There are many milestones that you will have with your family, especially during the preschool years. To name a few, you will see them be born, eat solid foods, get their first-hair cut, and their first food that makes them have a weird face that grandparents love to record. But none in my opinion is more exciting than potty training! Saying goodbye to diapers, you think wouldn’t be that exciting, but you would be wrong. The idea that you don’t have to buy diapers anymore, that you can use that money for something else than being defecated in, is such a great feeling.
Being diaper-free is a great moment for every parent. No parent looks back and say’s “I wish ______ could be back diapers again.” Although it is a great feeling it, unfortunately, isn’t easy when you are going through potty training. Potty training can be the most tiring, most aggravating, most hair-pulling experience a parent will have in their child’s life. For some it’s no big deal, their child learns quickly and has no problems. But for others, it is a test of will, of endurance, and of patience.
If you want a surefire way to potty training with no fuss or mess, then you are misguided. There are plenty of blogs, books, websites, and advice columns telling us the best way to potty train, but I believe there is not one method or belief that fits all children. Why? It’s because every child is different, from their temperaments to their cognitive skills. Some parents are convinced to have their child ready before two while others wait until right before they start attending preschool. One child might be able to be trained in the one-day method while the other won’t until they are ready. There is not one method that works for every child.
Though the methods are different and plentiful, there are some good indicators of when to start. Here are some basics that I think help, especially if this is your first child.
- Can they understand basic directions?
- Are they able to hold their bladder for a few hours?
- Do they complain or not like being in a dirty diaper?
Typically if they are showing those indicators, you are ready to go into potty training. Like I said, some parents will start sooner, that is up to your family and sanity of when to start, but I think if they are doing at the least one of these three indicators, go for it. Mayo Clinic has some other indicators to ask before starting, which you can check out here.
If your child is ready, the next important step is to get a routine. Routines vary from family to family, so be flexible to your own family, but you need to be consistent. If you want your child to be consistent, you need to be consistent in training. Routines will never happen if you are unable to create consistency. When they wake up, put them on the toilet. Before bath time, put them on the toilet. Before you leave the house, put them on the toilet. Create a routine and be consistent that is flexible to your family.
The final step and one that any method will tell you because it is the most important is to praise them for achieving but show grace when they accidents. Your child will eventually figure it out, but they most likely will have accidents afterwards. Praise them for their accomplishments, but also handle their shortcomings with grace. If you start that mentality right now, while they are young then you are building a Christ-like attitude in your family that will have a long-standing impact.
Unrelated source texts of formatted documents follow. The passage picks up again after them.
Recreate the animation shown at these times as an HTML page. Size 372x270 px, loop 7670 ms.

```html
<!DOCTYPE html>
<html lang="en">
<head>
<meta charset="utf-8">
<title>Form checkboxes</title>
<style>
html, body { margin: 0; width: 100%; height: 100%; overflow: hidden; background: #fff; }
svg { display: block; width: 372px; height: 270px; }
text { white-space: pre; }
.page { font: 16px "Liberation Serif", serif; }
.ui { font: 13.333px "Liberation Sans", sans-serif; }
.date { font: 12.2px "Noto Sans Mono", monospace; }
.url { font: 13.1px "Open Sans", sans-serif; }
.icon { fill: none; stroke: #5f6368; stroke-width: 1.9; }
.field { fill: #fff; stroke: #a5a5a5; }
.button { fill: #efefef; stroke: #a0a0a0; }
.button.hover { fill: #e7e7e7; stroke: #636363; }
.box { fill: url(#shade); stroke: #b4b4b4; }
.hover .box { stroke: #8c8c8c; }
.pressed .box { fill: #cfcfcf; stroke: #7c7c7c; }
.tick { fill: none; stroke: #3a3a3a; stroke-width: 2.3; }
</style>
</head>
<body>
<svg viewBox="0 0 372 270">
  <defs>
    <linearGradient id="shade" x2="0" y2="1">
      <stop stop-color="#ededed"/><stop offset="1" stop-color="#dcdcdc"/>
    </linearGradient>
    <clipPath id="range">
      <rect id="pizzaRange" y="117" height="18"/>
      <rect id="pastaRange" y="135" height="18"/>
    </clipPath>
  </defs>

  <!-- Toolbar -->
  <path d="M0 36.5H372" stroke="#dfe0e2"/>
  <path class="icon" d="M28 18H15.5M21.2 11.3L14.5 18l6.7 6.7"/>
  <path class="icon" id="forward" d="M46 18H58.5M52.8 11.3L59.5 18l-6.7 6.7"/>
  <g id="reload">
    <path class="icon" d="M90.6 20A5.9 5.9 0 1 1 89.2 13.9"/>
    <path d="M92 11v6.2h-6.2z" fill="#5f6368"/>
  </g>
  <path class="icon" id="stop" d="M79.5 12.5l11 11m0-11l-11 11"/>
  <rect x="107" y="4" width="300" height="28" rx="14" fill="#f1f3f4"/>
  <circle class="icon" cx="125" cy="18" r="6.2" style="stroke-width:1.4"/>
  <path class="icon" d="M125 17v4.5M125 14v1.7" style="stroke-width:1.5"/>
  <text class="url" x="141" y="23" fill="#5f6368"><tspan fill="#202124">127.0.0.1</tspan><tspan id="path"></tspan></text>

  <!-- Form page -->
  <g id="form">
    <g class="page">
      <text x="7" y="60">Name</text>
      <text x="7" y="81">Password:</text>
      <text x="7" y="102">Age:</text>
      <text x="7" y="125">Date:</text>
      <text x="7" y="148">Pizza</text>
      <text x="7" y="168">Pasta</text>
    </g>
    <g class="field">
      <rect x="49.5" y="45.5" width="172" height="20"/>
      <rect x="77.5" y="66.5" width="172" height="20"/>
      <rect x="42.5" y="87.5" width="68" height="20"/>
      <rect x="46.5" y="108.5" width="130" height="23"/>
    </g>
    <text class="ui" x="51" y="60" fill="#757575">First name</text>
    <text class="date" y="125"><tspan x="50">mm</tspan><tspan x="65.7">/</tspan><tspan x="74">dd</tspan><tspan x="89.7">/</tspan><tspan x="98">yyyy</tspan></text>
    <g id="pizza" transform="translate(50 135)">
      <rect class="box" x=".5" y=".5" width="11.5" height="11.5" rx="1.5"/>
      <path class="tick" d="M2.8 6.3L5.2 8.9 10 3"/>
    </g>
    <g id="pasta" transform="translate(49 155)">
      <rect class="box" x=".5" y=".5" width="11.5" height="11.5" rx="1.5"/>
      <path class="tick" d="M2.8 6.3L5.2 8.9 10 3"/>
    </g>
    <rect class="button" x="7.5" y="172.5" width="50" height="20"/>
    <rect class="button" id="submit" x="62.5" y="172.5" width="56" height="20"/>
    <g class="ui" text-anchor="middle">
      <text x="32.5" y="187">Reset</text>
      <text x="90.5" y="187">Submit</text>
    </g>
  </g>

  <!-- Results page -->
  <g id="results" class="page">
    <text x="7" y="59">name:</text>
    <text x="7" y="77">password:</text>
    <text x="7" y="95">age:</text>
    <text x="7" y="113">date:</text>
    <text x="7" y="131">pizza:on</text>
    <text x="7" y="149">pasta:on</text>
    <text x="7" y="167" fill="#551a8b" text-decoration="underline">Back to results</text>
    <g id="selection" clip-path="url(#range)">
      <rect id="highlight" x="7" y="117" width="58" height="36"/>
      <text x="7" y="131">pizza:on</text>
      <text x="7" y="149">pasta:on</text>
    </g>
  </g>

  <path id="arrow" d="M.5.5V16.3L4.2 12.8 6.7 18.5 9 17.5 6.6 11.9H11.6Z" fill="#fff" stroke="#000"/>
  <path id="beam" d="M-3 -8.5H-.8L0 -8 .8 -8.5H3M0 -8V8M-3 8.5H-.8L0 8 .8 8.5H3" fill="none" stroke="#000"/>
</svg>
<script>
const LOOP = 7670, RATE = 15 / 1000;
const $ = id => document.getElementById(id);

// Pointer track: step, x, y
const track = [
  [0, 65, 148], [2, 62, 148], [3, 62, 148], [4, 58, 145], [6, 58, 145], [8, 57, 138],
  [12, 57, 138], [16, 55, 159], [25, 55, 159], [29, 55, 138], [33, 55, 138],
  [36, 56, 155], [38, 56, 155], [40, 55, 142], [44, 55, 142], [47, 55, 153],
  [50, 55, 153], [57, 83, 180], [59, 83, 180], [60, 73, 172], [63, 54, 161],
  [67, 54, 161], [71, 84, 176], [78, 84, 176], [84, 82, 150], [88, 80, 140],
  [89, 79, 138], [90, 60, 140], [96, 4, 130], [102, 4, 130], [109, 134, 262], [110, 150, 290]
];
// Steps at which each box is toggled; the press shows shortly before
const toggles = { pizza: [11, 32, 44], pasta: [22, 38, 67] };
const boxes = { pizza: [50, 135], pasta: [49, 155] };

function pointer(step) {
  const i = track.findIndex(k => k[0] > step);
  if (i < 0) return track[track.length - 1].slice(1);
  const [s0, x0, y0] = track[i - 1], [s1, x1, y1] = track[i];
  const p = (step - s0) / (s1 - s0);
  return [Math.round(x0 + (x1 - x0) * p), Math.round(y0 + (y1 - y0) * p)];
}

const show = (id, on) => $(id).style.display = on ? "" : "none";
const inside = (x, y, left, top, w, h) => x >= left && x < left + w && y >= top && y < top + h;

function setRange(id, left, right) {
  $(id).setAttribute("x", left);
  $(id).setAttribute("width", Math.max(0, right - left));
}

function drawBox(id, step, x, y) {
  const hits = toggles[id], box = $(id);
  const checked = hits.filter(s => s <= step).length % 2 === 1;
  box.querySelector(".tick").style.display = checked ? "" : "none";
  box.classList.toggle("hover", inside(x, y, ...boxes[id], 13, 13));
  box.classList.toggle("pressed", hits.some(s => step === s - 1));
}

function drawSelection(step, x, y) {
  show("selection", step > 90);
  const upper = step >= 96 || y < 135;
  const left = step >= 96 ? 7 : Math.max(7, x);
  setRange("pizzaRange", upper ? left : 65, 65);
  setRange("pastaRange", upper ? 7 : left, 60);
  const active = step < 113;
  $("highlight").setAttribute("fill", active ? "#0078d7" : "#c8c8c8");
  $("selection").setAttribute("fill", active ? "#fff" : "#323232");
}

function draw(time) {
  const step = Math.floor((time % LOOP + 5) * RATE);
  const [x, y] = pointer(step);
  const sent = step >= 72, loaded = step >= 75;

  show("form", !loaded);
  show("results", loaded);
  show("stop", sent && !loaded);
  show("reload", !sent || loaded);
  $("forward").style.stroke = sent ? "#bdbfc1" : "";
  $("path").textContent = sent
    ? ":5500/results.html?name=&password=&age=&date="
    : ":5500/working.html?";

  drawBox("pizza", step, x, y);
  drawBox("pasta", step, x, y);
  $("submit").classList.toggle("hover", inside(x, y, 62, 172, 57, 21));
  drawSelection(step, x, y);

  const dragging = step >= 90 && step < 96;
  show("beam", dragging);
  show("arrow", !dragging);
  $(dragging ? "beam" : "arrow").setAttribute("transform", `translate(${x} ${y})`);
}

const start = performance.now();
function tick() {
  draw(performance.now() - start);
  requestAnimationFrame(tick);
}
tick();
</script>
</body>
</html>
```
Because eventually, your child will grow up, and they will have accomplishments that deserve praises, but they will also have setbacks and failures that need to filled with grace.
Whatever method you use for potty training is up to you, if you want a list of different methods you can check out Potty Training Techniques from parentingscience.com.But whatever method you choose, remember to be consistent, and to praise for accomplishments and show grace when they have accidents.